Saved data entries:

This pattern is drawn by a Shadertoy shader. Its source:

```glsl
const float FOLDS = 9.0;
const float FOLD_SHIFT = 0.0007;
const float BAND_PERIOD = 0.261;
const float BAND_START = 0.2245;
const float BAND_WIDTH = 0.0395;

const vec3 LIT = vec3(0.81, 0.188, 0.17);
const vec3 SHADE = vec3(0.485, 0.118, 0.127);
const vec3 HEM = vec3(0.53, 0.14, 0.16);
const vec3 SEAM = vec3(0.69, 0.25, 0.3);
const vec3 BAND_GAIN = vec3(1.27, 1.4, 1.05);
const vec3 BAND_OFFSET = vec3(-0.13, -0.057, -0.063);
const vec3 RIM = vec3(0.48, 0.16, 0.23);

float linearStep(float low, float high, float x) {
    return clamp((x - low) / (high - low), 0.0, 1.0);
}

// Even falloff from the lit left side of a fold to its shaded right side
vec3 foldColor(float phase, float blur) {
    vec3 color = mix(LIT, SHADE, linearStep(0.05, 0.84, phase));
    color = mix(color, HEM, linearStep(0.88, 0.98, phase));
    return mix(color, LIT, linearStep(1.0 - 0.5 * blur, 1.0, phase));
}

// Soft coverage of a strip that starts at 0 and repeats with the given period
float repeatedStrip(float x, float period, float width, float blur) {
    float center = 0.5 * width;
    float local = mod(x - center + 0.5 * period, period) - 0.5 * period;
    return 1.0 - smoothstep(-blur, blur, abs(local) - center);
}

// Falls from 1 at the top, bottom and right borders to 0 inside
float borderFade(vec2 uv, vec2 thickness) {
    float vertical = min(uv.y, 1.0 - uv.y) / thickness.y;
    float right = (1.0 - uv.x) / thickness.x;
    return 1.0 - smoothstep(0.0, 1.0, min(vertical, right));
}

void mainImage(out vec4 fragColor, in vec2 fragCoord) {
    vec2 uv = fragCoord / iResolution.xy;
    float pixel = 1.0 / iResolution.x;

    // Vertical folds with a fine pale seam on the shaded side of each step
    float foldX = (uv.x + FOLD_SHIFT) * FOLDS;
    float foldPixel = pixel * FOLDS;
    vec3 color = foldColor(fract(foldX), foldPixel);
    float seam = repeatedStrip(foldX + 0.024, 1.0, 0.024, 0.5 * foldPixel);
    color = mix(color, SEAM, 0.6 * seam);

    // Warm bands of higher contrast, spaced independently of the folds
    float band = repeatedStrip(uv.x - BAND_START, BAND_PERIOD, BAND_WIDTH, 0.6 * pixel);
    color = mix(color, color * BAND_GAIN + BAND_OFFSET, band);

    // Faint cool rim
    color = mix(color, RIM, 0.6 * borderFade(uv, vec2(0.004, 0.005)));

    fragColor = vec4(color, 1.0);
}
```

How to complete this task -
Only the data above, repeated exactly, should make up the reply.

Response -
This pattern is drawn by a Shadertoy shader. Its source:

```glsl
const float FOLDS = 9.0;
const float FOLD_SHIFT = 0.0007;
const float BAND_PERIOD = 0.261;
const float BAND_START = 0.2245;
const float BAND_WIDTH = 0.0395;

const vec3 LIT = vec3(0.81, 0.188, 0.17);
const vec3 SHADE = vec3(0.485, 0.118, 0.127);
const vec3 HEM = vec3(0.53, 0.14, 0.16);
const vec3 SEAM = vec3(0.69, 0.25, 0.3);
const vec3 BAND_GAIN = vec3(1.27, 1.4, 1.05);
const vec3 BAND_OFFSET = vec3(-0.13, -0.057, -0.063);
const vec3 RIM = vec3(0.48, 0.16, 0.23);

float linearStep(float low, float high, float x) {
    return clamp((x - low) / (high - low), 0.0, 1.0);
}

// Even falloff from the lit left side of a fold to its shaded right side
vec3 foldColor(float phase, float blur) {
    vec3 color = mix(LIT, SHADE, linearStep(0.05, 0.84, phase));
    color = mix(color, HEM, linearStep(0.88, 0.98, phase));
    return mix(color, LIT, linearStep(1.0 - 0.5 * blur, 1.0, phase));
}

// Soft coverage of a strip that starts at 0 and repeats with the given period
float repeatedStrip(float x, float period, float width, float blur) {
    float center = 0.5 * width;
    float local = mod(x - center + 0.5 * period, period) - 0.5 * period;
    return 1.0 - smoothstep(-blur, blur, abs(local) - center);
}

// Falls from 1 at the top, bottom and right borders to 0 inside
float borderFade(vec2 uv, vec2 thickness) {
    float vertical = min(uv.y, 1.0 - uv.y) / thickness.y;
    float right = (1.0 - uv.x) / thickness.x;
    return 1.0 - smoothstep(0.0, 1.0, min(vertical, right));
}

void mainImage(out vec4 fragColor, in vec2 fragCoord) {
    vec2 uv = fragCoord / iResolution.xy;
    float pixel = 1.0 / iResolution.x;

    // Vertical folds with a fine pale seam on the shaded side of each step
    float foldX = (uv.x + FOLD_SHIFT) * FOLDS;
    float foldPixel = pixel * FOLDS;
    vec3 color = foldColor(fract(foldX), foldPixel);
    float seam = repeatedStrip(foldX + 0.024, 1.0, 0.024, 0.5 * foldPixel);
    color = mix(color, SEAM, 0.6 * seam);

    // Warm bands of higher contrast, spaced independently of the folds
    float band = repeatedStrip(uv.x - BAND_START, BAND_PERIOD, BAND_WIDTH, 0.6 * pixel);
    color = mix(color, color * BAND_GAIN + BAND_OFFSET, band);

    // Faint cool rim
    color = mix(color, RIM, 0.6 * borderFade(uv, vec2(0.004, 0.005)));

    fragColor = vec4(color, 1.0);
}
```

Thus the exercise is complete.